## YOUR INSTRUCTIONS
Go line by line through the entries below and count those containing the string "pale"; give only the count.

## MATERIAL FOR THE TASK

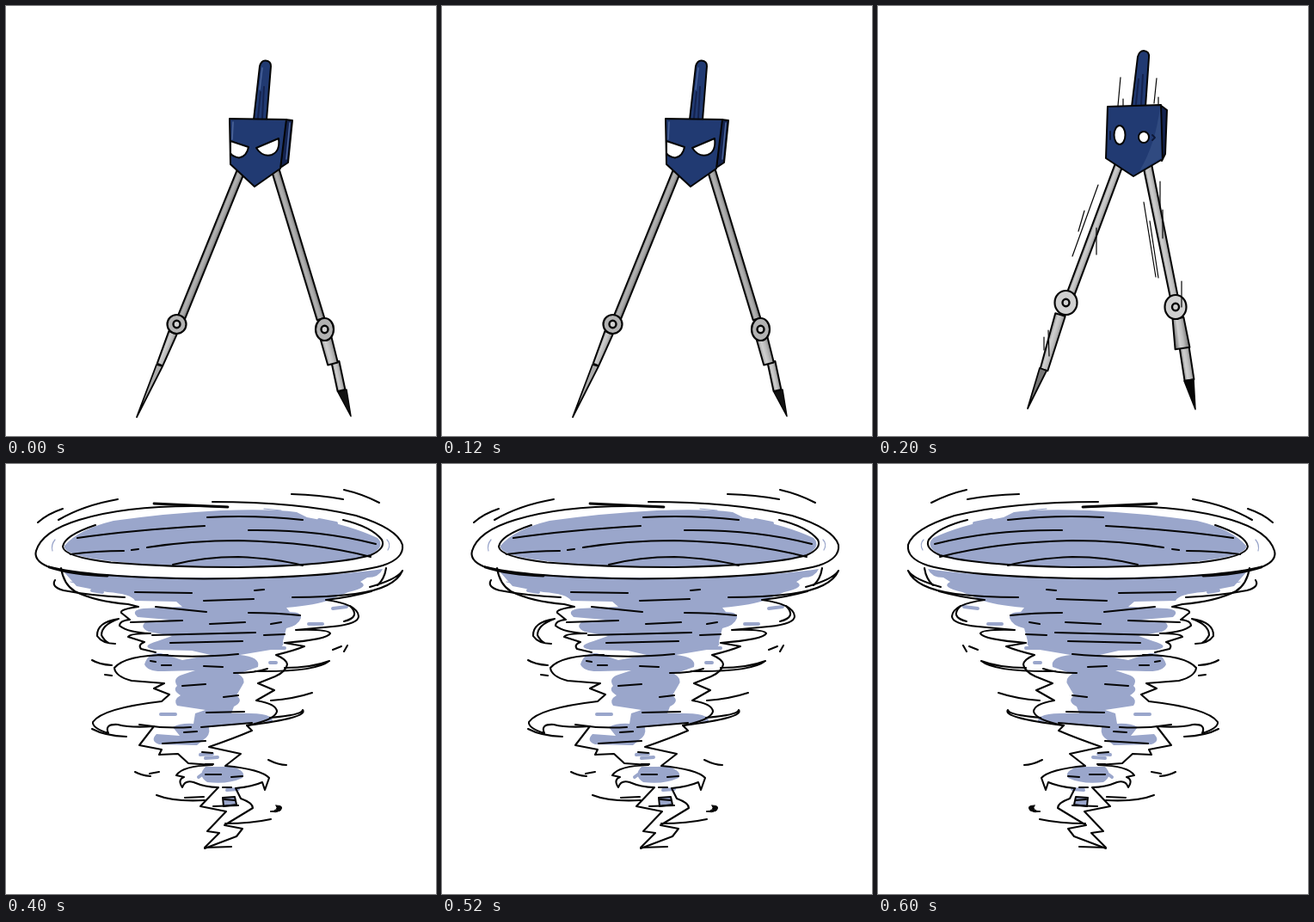
These frames come from a looping animation (500 by 500 pixels, 0.8 s). An HTML page with a canvas:

```html
<!DOCTYPE html>
<html lang="en">
<head>
<meta charset="utf-8">
<title>Whirling compass</title>
<style>
html, body { margin: 0; width: 100%; height: 100%; overflow: hidden; background: #fff; }
canvas { display: block; width: 500px; height: 500px; }
</style>
</head>
<body>
<canvas id="stage" width="500" height="500"></canvas>
<script>
const ctx = document.getElementById('stage').getContext('2d');
const INK = '#050505', NAVY = '#213a72', DEEP = '#14234f', BLUE = '#9aa6cb';
const STEP = 200;

function stroke(d, width = 2.1, color = INK) {
  ctx.lineWidth = width;
  ctx.strokeStyle = color;
  ctx.stroke(new Path2D(d));
}

function shape(d, fill, width = 2) {
  ctx.fillStyle = fill;
  ctx.fill(new Path2D(d));
  if (width) stroke(d, width);
}

function oval(x, y, rx, ry, fill, width = 2) {
  ctx.beginPath();
  ctx.ellipse(x, y, rx, ry, 0, 0, Math.PI * 2);
  ctx.fillStyle = fill;
  ctx.fill();
  ctx.lineWidth = width;
  ctx.strokeStyle = INK;
  ctx.stroke();
}

// Metal rod between two points, shaded across its width.
function rod(x1, y1, x2, y2, w1, w2, tones) {
  const len = Math.hypot(x2 - x1, y2 - y1);
  const nx = (y1 - y2) / len, ny = (x2 - x1) / len;
  const a = w1 / 2, b = w2 / 2;
  const g = ctx.createLinearGradient(x1 + nx * a, y1 + ny * a, x1 - nx * a, y1 - ny * a);
  tones.forEach((c, i) => g.addColorStop(i / (tones.length - 1), c));
  shape(`M${x1 + nx * a} ${y1 + ny * a}L${x2 + nx * b} ${y2 + ny * b}` +
        `L${x2 - nx * b} ${y2 - ny * b}L${x1 - nx * a} ${y1 - ny * a}Z`, g);
}

function joint(x, y, rx, ry, fill) {
  oval(x, y, rx, ry, fill, 2.2);
  oval(x, y, 4, 4.2, '#d2d2d2', 2.4);
}

function compassWide() {
  const steel = ['#777', '#b4b4b4', '#a2a2a2', '#686868'];
  const pale = ['#999', '#d0d0d0', '#b8b8b8', '#888'];
  rod(273, 192, 204, 362, 9, 9, steel);
  rod(313, 190, 366, 364, 9, 9, steel);
  rod(194, 380, 179, 417, 10, 7, pale);
  shape('M175 417L182 419L152 478Z', '#aaa', 1.8);
  rod(383, 414, 390, 447, 9, 9, pale);
  rod(372, 386, 380, 416, 13, 12, pale);
  shape('M386 449L396 446L401 477Z', '#111', 1.5);
  joint(198.5, 370, 11, 11, '#b2b2b2');
  joint(370.5, 376, 10.5, 13, '#b2b2b2');

  shape('M288 132L295 70Q297 63 302 63.5Q308 64 308 70L303 132Z', NAVY);
  stroke('M293 130L296 100M298 130L300 94', 2, DEEP);
  stroke('M298 72L295 97', 1.5, '#4a649c');
  shape('M325 132L333 133L328 182L319 188Z', DEEP);
  shape('M260 131L326 132L319 189L289 210L261 184Z', NAVY);
  stroke('M264 135L263 155M330 136L326 178', 1.6, '#4c659b');
  shape('M261 157L282 164Q280 175 271 176.5Q263 175 261 171Z', '#fff');
  shape('M291 165L317 154Q319 169 309 173Q298 176 291 165Z', '#fff');
}

function compassClosing() {
  const steel = ['#888', '#d0d0d0', '#bdbdbd', '#888'];
  rod(280, 185, 224, 335, 9, 9, steel);
  rod(313, 184, 344, 337, 10, 9, steel);
  rod(212, 359, 193, 423, 12, 9, steel);
  shape('M188 421L196 424L174 468Z', '#777', 1.8);
  rod(356, 396, 362, 435, 11, 11, steel);
  rod(349, 363, 354, 398, 13, 17, steel);
  shape('M356 436L367 434L369 469Z', '#050505', 1.5);
  joint(218.5, 345, 13, 14, '#d0d0d0');
  joint(346, 350, 12.5, 14, '#d0d0d0');

  shape('M295 117L302 59Q304 52 309 52Q316 53 315 60L311 117Z', NAVY);
  stroke('M300 114L303 85M306 114L308 80', 2, DEEP);
  shape('M328 115L336 121L334 172L330 180Z', DEEP);
  shape('M267 117L329 115L331 178L297 198L265 177Z', NAVY);
  shape('M328 117L329 177L304 192Q323 160 328 117Z', '#304a80', 0);
  oval(281, 150, 6.5, 11, '#fff');
  oval(309, 152.5, 6, 6.5, '#fff');
  stroke('M270 146V155M319 150L322 153L319 156', 1.8, '#0c1736');
  stroke('M282 83L279 116M324 84L321 113M285 108V116M326 106V114' +
    'M256 208L226 291M240 238L233 262M254 258V289' +
    'M309 228L323 315M316 250L326 316M328 204V235M331 237V270' +
    'M353 320V350M198 377L199 407M193 385V400', 1.2);
}

function funnelColor() {
  shape('M68 95Q84 76 125 66Q190 57 250 54Q310 52 338 56L350 62Q400 71 432 86' +
    'Q443 97 420 107Q380 118 270 119.5Q150 119 95 109Q66 103 68 95Z', BLUE, 0);
  shape('M67 125Q180 135 330 131Q400 128 438 122Q434 132 420 132L412 137' +
    'Q424 143 398 149L376 158Q362 164 326 167L330 172Q344 172 343 179' +
    'Q340 188 326 191L322 206Q325 214 308 216L272 222Q296 224 293 236' +
    'L270 244Q280 250 275 257L268 269Q277 276 265 282L262 290' +
    'Q312 288 310 299L236 306Q238 316 229 321L222 327L178 326' +
    'Q167 322 175 314L202 316L194 306Q203 301 218 302L220 290' +
    'L232 286L199 281Q194 274 203 269Q193 263 199 258Q193 249 205 245' +
    'L220 240L184 241Q165 242 161 233Q165 219 180 220L205 228L238 222' +
    'L216 217L172 216Q155 212 176 206L193 200L166 195Q155 190 162 184' +
    'L190 181L153 178Q144 170 160 168L205 166L198 160L150 159Q146 151 118 149' +
    'L82 142Z', BLUE, 0);
  shape('M232 352H263Q280 357 275 365Q258 373 234 370Q222 362 232 352Z', BLUE, 0);
  shape('M252 388L266 387L268 396L253 398Z', BLUE, 2);
  stroke('M257 379L270 378M232 342L246 341M226 338L240 337M228 361L224 364' +
    'M352 186H368M380 168L396 166M305 214H324M307 231H314' +
    'M180 291H197M100 147L112 149M405 81H412M364 65L384 69', 4, BLUE);
  stroke('M75 137L98 142M300 52L320 54M57 88Q52 94 54 101M443 88Q448 93 444 100', 1.2, BLUE);
}

function funnelRim() {
  stroke('M258 50Q150 45 85 65Q42 78 35 101Q32 112 48 119Q96 132 230 133.5' +
    'Q390 132 438 118Q463 110 461 94Q455 75 407 60Q340 44 240 44');
  stroke('M172 46L258 50M50 120Q78 129 118 130', 2.8);
  stroke('M104 71Q68 83 66 96Q67 108 122 114.500Q190 120 270 120' +
    'Q382 118 424 106Q442 98 437 88Q425 73 392 65');
  stroke('M83 86Q145 77 231 72M234 62Q290 59 345 65M282 77Q365 76 430 93' +
    'M75 105Q105 101 137 101M146 100L154 99M164 97Q215 89 270 89Q360 91 424 108' +
    'M194 117Q230 108 270 108Q315 110 345 118');
}

function funnelEdges() {
  // Left side
  stroke('M64 121Q67 140 80 148Q104 160 142 163L154 166Q132 169 134 173L144 181' +
    'Q132 182 132 188Q142 196 168 197Q144 197 142 201L161 207Q153 210 157 215L174 219' +
    'M188 222Q139 222 126 237Q127 247 146 252L184 255L172 261L190 268L181 276' +
    'Q112 284 101 300Q100 307 119 313Q114 302 130 303Q145 307 172 305' +
    'L155 327L181 332L178 338L200 337L212 348L240 350' +
    'Q205 351 198 362L207 364Q199 367 205 376Q208 367 218 370Q232 376 247 376' +
    'L226 398L256 404L234 427L248 429L231 446L262 445');
  // Right side
  stroke('M442 121Q440 134 432 141M425 148Q400 155 372 158Q409 163 410 177' +
    'Q410 186 380 189L337 193Q375 192 377 197Q374 204 324 208L347 212' +
    'Q335 217 314 222Q326 227 327 233Q326 241 313 247L293 255' +
    'L312 263L291 275Q315 279 315 288Q312 298 280 304L286 310' +
    'Q265 319 236 329L273 337L255 351Q297 355 306 365' +
    'L301 379L298 370Q287 375 267 377L273 389Q287 394 287 400L254 420' +
    'L275 424L268 433L231 447');
}

function funnelMarks() {
  stroke('M150 149L216 150M230 159L288 157M289 147L300 146M174 166L233 172' +
    'M282 173Q315 173 342 176M237 186L278 184M145 184L205 182M308 186L320 184' +
    'M170 199L290 196M191 208L275 206M300 199L324 198M177 222Q220 226 270 221' +
    'M168 229L174 230M181 234L192 234M230 235L252 236M265 243Q290 243 304 238' +
    'M205 258L232 256M253 271L270 269M233 289L277 288M155 303Q185 308 215 306' +
    'M227 306L286 301M207 312L222 311M182 325L232 322M228 335L240 336' +
    'M232 361L250 361M262 364L275 363M232 349H241M252 376H262M241 398L270 397' +
    'M254 390L266 391');
}

function funnelSwirls() {
  stroke('M37 68Q48 58 66 52M61 65Q90 48 130 41M332 35Q365 36 392 41M393 30Q415 35 434 45');
  stroke('M57 135Q52 143 67 147Q98 153 138 155M461 124Q452 145 406 151Q375 155 333 155' +
    'M461 124Q455 134 423 143M131 180Q105 184 106 200Q112 209 127 209' +
    'M131 180Q111 187 111 199Q114 205 119 208M400 165Q413 178 393 183');
  stroke('M100 228Q108 233 123 234M115 245L123 246M380 216L390 212M393 218L397 211' +
    'M376 229Q360 242 290 241M376 229Q355 237 324 237M308 275Q335 273 356 266' +
    'M345 286Q352 295 280 304M345 286Q344 292 307 295M100 308Q115 316 140 317' +
    'M150 358Q157 362 168 363M167 360L178 358M326 350Q317 350 305 344' +
    'M175 385Q195 393 231 391M208 388L230 387M308 413Q285 418 255 418');
  shape('M314 397Q324 397 319 403Q314 406 307 404Q318 403 314 397Z', INK, 1);
}

function tornado() {
  funnelColor();
  funnelRim();
  funnelEdges();
  funnelMarks();
  funnelSwirls();
}

function mirrored(draw) {
  ctx.translate(496, 0);
  ctx.scale(-1, 1);
  draw();
}

const poses = [compassWide, compassClosing, tornado, () => mirrored(tornado)];
const start = performance.now();

function render() {
  const t = performance.now() - start;
  ctx.setTransform(1, 0, 0, 1, 0, 0);
  ctx.fillStyle = '#fff';
  ctx.fillRect(0, 0, 500, 500);
  ctx.lineCap = ctx.lineJoin = 'round';
  poses[Math.floor(t / STEP) % poses.length]();
  requestAnimationFrame(render);
}
render();
</script>
</body>
</html>
```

## WRITTEN SOLUTION
4